An advance directive combines a living will and durable power of attorney into one document or two separate documents. As with any document, there is potential for problems. The biggest problem is the misinterpretation of the patient’s wishes by medical personnel. Not specifically defining the terms “incurable illness,” or “seriously incapacitated,” can leave the physician to interpret their own meaning, unless specified. There are certain code status’ that can also be too vague for interpretation. For instance, a chemical code in some hospitals means that you wish to be treated with medications only, while another hospital this code means no other procedures, (CPR or invasive procedures) are to be used. By using very specific terms in your living will can make your wishes known and can avoid potential problems.
First and foremost, when executing any or all of these legal documents you must first check your state’s statutes to determine its requirements for these legal documents. Each state’s statutes differ, but provide the legal authority for you to make particular decisions in advance.
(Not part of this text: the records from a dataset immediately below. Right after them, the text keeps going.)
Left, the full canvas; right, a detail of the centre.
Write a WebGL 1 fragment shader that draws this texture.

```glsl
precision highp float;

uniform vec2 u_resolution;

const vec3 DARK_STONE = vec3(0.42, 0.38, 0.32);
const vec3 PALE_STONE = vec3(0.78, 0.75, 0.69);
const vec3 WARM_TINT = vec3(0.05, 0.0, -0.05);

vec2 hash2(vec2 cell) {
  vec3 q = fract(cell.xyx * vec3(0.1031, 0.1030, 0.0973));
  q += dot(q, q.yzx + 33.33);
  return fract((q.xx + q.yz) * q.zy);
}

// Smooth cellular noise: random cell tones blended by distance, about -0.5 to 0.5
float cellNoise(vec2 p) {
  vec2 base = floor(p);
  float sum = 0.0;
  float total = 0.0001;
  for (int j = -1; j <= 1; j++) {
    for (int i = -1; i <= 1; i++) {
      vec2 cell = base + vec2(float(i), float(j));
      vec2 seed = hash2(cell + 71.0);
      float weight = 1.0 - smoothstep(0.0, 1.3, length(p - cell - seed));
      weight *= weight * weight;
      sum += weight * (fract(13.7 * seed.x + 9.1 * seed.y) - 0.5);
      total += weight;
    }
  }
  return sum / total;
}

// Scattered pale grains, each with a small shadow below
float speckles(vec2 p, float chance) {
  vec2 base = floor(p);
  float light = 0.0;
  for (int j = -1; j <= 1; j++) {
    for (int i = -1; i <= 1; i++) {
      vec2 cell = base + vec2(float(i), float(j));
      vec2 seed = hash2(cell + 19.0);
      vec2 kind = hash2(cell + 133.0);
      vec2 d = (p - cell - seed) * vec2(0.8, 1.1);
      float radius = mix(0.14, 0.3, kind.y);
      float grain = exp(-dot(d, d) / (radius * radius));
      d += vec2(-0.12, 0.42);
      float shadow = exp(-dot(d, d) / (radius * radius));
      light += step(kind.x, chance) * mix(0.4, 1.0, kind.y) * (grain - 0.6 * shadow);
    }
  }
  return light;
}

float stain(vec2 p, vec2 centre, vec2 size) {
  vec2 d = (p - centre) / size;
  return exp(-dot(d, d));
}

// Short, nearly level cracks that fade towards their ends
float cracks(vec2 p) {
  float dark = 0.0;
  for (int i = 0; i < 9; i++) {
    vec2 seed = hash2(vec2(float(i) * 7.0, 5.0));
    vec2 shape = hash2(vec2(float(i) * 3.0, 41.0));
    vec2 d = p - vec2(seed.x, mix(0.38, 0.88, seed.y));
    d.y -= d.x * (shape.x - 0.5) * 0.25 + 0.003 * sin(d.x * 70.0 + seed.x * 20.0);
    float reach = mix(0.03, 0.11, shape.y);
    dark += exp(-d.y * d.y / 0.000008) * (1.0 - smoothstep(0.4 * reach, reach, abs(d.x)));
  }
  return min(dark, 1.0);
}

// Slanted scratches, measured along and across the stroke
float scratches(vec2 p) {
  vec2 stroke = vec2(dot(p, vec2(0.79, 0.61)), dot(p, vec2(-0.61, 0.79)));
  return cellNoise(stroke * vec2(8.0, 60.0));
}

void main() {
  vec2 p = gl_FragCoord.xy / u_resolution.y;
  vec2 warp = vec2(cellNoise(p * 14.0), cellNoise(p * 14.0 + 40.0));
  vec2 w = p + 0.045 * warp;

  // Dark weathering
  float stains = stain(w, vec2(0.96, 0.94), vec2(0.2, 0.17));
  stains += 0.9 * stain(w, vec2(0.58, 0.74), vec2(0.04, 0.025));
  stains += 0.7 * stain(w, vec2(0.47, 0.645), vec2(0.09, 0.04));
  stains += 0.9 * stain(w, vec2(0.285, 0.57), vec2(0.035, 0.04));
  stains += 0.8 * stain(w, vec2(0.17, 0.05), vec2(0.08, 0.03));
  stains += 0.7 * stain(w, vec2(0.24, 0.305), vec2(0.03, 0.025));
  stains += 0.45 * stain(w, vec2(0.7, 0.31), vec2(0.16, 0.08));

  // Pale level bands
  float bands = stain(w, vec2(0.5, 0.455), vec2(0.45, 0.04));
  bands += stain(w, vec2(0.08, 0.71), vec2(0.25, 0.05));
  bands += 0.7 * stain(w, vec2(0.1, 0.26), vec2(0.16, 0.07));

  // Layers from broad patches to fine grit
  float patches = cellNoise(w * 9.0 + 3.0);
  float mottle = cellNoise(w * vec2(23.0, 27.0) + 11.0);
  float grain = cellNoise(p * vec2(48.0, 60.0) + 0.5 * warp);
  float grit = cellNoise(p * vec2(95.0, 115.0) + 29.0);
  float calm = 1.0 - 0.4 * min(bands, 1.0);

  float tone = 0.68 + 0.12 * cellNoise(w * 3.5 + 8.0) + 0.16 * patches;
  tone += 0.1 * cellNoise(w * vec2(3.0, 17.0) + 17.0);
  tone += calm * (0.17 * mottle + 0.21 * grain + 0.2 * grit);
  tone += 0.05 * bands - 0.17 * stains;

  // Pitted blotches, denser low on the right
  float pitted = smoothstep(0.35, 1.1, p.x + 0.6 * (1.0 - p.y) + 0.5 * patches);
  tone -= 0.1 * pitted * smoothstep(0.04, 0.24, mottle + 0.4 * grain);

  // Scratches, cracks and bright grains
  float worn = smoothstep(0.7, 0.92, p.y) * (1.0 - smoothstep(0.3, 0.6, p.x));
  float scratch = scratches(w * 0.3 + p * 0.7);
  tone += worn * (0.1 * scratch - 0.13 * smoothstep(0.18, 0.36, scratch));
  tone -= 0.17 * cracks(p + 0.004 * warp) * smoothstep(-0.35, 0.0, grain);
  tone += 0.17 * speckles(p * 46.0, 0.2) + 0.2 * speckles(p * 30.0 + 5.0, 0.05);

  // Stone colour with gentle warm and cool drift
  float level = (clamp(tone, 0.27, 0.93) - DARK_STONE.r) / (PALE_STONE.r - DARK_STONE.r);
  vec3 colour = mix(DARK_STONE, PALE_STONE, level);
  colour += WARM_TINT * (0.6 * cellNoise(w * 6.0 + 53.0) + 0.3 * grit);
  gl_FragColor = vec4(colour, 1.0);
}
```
Once you have done this, it’s time to start making important decisions such as; who will you choose to be your durable power of attorney, or health care proxy? – How do I choose someone to make these choices in my best interest? To make this decision, you may want to ask yourself a few questions to help you determine who could speak for you in a medical crisis:
1. Would this person be able to separate their own feelings from yours?
2. This person is able to handle conflict within your family, and medical personnel.
3. Knows you very well and understands what’s important to you.
4. You trust this person in general and with your life.
5. Meets the legal criteria in your state. (Very important.)
After requesting permission of the person whom you have chosen for your durable power of attorney and discussing your concerns, instructions, and wishes with them, refer to your attorney to discuss your state’s policies on living wills and health care proxys. Make your choices clear and foolproof.
Next you will want to read and understand, possibly with your attorney present, the living will, a health care proxy, and the durable power of attorney forms, which is available online or from your attorney. Make sure you fully understand the contents of these forms as well as the choices that are to be made along with them. Consulting your physician about the type of care you wish to have or wish not to have, life prolonging treatments, or pain medications. You may also include organ donation in your will. Once the papers are complete and state statutes are followed, and the legal forms are signed, you will want to give copies to your doctor, healthcare proxy, and your family members. You will also want to keep a copy for yourself and this should be kept in an easily accessible location, or in a wallet type form.
Laws governing living wills or advance directives vary state to state. These laws contain specific directions and requirements that must be met in order to be in compliance and assures the validity of the living will. For instance, The State of Rhode Island’s Rights of the Terminally Ill Act states that you must have two witnesses sign and date the legal form and may not be related to you by blood or marriage, while Alaska requires no witnesses or notarization.